Some of the most found adjusters on the market include:
FOX DSC - or Dual Speed Compression adjuster, comes with a larger knob and smaller screw that move independently, allowing for the individual tuning of high and low speed compression. Plus, it offers a wider array of adjustability than the QS3.
FOX QS3 - or Quick Switch 3, provides three pre-set settings on the shock itself, combining low & high speed (Walker Evans compression adjustment, is also combined this way for example).
Moreover, there are also some that have adjustment capabilities from a switch on the dashboard, as opposed to only being adjustable on the shock itself:
FOX iQS - or Intelligent Quick Switch, is an electronically adjustable compression system that is dashboard-operable –– and otherwise quite similar to the QS3 with Soft, Medium and Firm settings.
Polaris Dynamix adjuster - also a dashboard compression adjuster, the Dynamix comes with the preset settings of Comfort, Sport, Firm.
Can-Am Smart Shox - offers the choice between Comfort, Sport, and Sport+ settings with a switch from the dashboard.
The last two, i.e., the Dynamix and the Smart Shox, come with extra ‘brains’ –– or semi-active suspension technology –– that automatically make internal shock adjustments on the fly in order to compensate for turns, and acceleration or deceleration, for example –– all without any required user input. As a result, it allows the compression levels of your FOX Shocks to be adjusted rapidly according to different sensors to respond to a variety of situations automatically.
For more information on the comparison between Dynamix and Smart Shox, check out our video:
High speed = big hits and fast shaft speeds; Low speed = small hits and slower shaft speeds.

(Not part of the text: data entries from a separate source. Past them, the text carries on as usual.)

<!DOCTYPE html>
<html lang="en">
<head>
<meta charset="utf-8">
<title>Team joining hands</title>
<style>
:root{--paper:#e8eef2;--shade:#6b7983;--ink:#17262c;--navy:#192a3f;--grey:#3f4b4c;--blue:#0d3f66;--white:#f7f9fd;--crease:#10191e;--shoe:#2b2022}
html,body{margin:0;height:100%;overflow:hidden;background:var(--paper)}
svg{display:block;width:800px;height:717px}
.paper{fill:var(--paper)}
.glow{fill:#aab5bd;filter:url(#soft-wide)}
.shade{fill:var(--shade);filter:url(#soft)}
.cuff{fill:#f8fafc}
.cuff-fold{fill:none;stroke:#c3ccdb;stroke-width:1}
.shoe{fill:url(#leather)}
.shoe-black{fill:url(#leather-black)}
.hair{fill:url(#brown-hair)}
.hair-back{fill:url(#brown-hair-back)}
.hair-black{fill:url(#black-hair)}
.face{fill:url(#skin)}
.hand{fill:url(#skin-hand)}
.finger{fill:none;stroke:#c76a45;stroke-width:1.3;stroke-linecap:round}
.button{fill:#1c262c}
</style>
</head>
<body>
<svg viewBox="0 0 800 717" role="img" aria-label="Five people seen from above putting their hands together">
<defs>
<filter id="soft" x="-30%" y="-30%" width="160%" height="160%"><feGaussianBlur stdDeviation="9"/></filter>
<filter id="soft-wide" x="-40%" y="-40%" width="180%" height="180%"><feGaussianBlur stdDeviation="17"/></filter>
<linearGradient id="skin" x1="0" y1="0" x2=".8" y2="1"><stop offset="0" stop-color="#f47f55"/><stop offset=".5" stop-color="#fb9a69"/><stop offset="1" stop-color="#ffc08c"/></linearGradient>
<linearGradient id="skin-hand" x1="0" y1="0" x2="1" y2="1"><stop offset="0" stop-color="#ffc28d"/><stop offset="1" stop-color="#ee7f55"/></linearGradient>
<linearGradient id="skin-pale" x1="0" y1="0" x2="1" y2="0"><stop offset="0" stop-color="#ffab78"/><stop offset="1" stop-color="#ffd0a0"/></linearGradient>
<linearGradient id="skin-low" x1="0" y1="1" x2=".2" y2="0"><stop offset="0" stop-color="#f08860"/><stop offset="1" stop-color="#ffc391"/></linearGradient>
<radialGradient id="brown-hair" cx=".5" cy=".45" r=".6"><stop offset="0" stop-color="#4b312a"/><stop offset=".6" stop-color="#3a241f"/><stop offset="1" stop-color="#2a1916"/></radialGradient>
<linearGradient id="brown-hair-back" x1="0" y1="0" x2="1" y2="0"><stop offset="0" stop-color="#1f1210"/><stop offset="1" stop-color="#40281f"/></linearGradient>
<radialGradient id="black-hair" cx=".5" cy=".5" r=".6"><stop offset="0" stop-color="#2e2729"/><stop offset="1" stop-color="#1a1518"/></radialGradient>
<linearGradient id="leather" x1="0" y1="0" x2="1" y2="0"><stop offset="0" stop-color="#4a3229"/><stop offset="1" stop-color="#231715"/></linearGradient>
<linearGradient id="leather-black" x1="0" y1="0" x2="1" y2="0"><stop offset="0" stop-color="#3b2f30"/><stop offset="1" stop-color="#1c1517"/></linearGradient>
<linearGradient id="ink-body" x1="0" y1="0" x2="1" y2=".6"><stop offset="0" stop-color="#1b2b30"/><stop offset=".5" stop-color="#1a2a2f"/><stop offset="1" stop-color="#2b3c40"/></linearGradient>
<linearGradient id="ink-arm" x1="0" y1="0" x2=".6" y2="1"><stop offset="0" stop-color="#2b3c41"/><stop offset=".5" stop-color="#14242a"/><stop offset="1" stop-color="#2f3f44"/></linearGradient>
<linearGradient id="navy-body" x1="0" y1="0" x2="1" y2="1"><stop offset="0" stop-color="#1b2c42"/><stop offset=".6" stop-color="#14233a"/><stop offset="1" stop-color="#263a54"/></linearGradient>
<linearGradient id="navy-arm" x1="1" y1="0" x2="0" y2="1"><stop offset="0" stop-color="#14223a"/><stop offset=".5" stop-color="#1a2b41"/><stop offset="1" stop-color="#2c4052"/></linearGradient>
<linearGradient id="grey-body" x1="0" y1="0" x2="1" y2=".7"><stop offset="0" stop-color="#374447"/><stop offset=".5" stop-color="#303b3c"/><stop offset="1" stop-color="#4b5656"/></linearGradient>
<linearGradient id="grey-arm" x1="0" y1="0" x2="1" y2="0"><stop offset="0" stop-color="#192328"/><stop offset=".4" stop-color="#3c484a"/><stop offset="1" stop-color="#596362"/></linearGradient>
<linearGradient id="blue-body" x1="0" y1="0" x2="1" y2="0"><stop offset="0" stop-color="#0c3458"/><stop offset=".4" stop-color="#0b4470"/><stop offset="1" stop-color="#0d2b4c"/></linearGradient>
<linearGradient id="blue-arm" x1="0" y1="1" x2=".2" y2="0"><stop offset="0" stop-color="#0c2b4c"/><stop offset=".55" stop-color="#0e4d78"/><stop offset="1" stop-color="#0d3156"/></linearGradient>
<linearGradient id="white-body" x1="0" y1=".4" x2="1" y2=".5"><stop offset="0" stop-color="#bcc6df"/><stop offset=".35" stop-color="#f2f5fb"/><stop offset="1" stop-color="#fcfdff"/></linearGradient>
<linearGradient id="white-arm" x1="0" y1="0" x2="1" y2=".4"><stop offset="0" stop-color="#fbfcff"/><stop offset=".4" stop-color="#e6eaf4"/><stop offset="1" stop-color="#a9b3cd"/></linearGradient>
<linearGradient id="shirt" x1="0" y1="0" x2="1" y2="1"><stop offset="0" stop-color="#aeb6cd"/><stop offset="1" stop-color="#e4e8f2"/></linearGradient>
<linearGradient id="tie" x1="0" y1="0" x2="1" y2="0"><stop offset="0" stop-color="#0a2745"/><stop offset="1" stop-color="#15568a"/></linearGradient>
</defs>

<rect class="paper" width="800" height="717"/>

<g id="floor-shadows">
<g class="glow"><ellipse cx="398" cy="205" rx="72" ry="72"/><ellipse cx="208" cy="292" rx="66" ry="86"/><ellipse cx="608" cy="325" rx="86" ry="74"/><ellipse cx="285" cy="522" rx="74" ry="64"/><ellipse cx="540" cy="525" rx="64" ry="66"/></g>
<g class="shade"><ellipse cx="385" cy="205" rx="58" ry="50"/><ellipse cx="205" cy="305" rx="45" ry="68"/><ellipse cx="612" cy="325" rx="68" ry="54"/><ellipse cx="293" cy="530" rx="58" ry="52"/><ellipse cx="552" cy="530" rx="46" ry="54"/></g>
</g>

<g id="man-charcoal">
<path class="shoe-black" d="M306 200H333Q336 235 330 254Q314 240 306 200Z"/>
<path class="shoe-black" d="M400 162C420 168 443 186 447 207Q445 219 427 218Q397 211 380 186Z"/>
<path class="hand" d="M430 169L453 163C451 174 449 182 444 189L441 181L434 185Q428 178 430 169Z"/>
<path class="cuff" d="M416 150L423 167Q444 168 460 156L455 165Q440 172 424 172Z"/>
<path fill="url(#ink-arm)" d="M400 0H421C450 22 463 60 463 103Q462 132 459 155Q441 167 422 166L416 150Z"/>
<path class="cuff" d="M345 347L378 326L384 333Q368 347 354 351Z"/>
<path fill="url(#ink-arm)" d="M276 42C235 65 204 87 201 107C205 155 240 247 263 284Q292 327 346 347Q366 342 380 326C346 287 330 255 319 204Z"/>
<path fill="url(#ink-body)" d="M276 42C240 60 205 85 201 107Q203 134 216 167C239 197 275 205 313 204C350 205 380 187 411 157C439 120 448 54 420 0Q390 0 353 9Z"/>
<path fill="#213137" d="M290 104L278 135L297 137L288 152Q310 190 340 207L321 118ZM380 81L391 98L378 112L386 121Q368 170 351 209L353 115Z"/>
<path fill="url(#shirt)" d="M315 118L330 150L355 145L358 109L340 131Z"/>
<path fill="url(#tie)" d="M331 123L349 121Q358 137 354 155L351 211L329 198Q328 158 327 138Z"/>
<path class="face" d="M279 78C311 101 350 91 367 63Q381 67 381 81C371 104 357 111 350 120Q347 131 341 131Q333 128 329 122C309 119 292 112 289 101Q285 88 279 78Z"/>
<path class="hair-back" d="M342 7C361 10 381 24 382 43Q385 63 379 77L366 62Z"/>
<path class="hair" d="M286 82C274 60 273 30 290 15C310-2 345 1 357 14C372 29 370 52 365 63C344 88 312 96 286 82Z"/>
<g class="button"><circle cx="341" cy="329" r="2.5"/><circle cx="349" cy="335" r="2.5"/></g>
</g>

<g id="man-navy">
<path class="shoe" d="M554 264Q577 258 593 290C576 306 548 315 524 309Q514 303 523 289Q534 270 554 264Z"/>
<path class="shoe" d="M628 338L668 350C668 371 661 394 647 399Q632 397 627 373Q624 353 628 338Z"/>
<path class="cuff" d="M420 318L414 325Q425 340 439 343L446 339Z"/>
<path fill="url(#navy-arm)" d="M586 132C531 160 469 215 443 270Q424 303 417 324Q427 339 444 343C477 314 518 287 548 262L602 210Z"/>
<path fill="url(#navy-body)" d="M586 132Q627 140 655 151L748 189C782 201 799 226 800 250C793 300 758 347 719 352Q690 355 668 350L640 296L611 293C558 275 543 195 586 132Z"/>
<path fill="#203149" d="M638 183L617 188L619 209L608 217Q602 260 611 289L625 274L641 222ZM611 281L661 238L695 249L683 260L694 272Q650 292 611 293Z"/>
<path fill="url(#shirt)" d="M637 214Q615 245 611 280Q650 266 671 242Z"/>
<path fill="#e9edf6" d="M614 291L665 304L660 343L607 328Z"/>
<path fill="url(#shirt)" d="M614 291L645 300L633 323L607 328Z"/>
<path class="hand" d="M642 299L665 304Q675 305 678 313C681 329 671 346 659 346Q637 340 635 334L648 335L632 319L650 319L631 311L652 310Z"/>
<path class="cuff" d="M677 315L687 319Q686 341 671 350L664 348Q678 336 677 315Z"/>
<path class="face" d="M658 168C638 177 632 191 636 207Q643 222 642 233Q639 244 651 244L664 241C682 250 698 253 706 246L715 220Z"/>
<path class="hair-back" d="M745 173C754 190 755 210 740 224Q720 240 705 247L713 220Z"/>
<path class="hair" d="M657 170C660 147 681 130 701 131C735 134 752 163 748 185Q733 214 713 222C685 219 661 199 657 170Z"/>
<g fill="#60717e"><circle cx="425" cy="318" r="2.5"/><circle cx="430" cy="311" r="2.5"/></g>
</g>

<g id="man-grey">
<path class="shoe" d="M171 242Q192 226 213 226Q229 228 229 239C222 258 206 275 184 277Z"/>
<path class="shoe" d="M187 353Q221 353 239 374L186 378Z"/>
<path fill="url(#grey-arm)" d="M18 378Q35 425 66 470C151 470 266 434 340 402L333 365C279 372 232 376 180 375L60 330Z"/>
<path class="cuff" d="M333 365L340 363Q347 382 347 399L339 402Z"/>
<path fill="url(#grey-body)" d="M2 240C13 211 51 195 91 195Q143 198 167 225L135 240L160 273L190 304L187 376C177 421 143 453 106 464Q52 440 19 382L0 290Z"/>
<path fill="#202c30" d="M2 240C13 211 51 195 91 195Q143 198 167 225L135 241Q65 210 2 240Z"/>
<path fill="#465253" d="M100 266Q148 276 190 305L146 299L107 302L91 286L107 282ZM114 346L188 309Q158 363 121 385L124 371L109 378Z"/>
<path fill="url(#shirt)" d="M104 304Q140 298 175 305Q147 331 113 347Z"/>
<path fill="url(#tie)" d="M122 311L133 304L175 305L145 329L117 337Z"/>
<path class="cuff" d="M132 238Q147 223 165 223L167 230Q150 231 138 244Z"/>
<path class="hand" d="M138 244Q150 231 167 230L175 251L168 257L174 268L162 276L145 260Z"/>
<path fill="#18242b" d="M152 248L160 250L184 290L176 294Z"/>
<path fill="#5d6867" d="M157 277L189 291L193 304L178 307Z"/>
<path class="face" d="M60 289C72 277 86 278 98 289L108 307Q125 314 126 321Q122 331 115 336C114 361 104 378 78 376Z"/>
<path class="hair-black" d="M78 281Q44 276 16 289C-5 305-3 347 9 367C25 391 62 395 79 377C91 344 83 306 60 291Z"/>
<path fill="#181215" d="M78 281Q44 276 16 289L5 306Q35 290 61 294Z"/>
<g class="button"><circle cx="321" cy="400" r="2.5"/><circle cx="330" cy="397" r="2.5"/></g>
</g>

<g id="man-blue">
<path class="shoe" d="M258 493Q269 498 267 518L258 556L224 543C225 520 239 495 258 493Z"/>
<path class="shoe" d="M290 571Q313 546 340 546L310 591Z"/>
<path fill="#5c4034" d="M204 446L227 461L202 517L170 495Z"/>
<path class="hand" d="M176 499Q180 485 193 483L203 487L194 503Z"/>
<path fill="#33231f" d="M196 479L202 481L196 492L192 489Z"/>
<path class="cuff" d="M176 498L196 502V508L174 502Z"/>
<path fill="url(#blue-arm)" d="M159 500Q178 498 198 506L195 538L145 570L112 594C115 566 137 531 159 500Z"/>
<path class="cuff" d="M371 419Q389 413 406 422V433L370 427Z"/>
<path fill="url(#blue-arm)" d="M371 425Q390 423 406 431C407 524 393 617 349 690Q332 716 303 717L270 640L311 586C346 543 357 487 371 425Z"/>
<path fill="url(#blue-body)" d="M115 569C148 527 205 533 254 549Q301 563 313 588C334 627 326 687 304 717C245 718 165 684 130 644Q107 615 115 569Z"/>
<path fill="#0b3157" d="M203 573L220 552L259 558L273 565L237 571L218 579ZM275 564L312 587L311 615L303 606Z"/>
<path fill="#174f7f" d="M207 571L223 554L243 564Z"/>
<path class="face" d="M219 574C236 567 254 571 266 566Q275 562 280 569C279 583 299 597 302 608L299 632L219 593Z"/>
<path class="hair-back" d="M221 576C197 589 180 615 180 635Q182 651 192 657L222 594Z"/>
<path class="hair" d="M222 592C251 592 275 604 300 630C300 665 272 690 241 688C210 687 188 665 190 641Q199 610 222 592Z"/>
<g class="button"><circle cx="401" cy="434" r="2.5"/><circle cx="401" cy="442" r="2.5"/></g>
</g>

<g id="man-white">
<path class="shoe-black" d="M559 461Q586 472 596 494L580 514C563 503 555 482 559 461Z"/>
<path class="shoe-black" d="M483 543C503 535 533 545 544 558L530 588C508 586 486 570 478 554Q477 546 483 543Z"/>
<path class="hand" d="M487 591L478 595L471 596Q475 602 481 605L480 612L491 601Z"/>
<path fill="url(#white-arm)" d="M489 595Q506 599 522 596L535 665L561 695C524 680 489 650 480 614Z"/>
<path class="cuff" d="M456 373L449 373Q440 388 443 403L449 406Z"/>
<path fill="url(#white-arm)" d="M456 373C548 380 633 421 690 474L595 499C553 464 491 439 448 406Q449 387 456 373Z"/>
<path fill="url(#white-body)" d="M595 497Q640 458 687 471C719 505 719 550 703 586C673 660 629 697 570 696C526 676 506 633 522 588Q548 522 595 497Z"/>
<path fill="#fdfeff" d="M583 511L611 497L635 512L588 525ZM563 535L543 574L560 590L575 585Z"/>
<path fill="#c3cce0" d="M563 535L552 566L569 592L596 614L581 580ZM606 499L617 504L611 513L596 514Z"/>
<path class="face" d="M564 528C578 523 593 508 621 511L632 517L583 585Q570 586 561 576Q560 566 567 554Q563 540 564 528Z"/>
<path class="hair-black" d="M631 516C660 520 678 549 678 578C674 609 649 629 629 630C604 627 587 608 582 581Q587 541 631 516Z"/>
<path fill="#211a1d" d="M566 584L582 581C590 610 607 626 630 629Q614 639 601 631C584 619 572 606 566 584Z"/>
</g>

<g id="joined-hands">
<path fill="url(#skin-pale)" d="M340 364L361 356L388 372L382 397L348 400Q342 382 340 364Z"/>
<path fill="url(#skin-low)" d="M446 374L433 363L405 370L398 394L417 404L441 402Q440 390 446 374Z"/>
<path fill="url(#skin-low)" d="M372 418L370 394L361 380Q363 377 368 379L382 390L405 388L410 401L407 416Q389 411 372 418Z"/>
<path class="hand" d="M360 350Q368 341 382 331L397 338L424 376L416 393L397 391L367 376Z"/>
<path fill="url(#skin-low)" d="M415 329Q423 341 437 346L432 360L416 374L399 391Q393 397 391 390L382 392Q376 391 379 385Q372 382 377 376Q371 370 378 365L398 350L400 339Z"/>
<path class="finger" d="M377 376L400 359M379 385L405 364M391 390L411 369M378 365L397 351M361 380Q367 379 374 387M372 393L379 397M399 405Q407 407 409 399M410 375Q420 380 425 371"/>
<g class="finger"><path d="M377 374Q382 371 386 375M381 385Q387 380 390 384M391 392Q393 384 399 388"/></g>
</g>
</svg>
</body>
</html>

Righty-tighty (clockwise) always stiffens the system
Rebound refers to the way in which the shock and vehicle rebound after compression, such as following a landing from a jump. Adding rebound stiffens the system and adds more resistance, thus slowing down the rebound or shock extension. Some FOX shocks have a rebound adjuster and some don’t, while no Walker Evans shocks do.
To illustrate, if after driving over a small jump the back ends bounces up too much, then slow the back rebound down. If, on the other hand, the front end bounces when you land, slow down the front rebound a little. While sometimes the case with compression as well, rebound is often the culprit for vehicle bucking, too.
Ideally, the vehicle should land and recover once –– not bounce two or three times afterward –– and should do so level (i.e., the front and back end respond with equal rebound). Once you’ve dialed it in and tested it a few more times to ensure that’s the case, your rebound is good to go.
General Rebound Advice
For rebound adjustment, when you turn it to the right, you’re adding rebound or slowing down the shock extension.
In the whoops, a little faster rebound is better. In the dunes, you’ll want to add a little bit of rebound to handle landings and g-outs. For rock crawling, you’ll want to have a lot of rebound in it because you don’t want it to bounce off the rocks; you want it to settle into them.
But a lot of it is personal preference.
We just want you to know what each adjustment does so you can dial it in exactly how you want.
Shock Therapy can help with more advanced tuning:
By customizing the internal valving of your shocks to facilitate different compression and rebound characteristics, we can tune your vehicle to respond exactly how you need it to with our Ride Improvement System (RIS).
If you'd like to learn more about suspension tuning, take a look at our YouTube channel and subscribe for more tips to come.
The Future of Suspension Adjustment
Just as the market has shifted away from the unnecessarily complex adjustability of manual systems with varying clicks and turns to get the desired outcome, we see the market moving even further in the direction of dashboard/electronic controllability with pre-set settings. Nonetheless, hopefully the industry will evolve beyond imprecise settings such as ‘soft’ or ‘hard’ –– and instead adopt more scenario-specific presets for dune riding, the desert, trails, rock crawling, or any other relevant situation.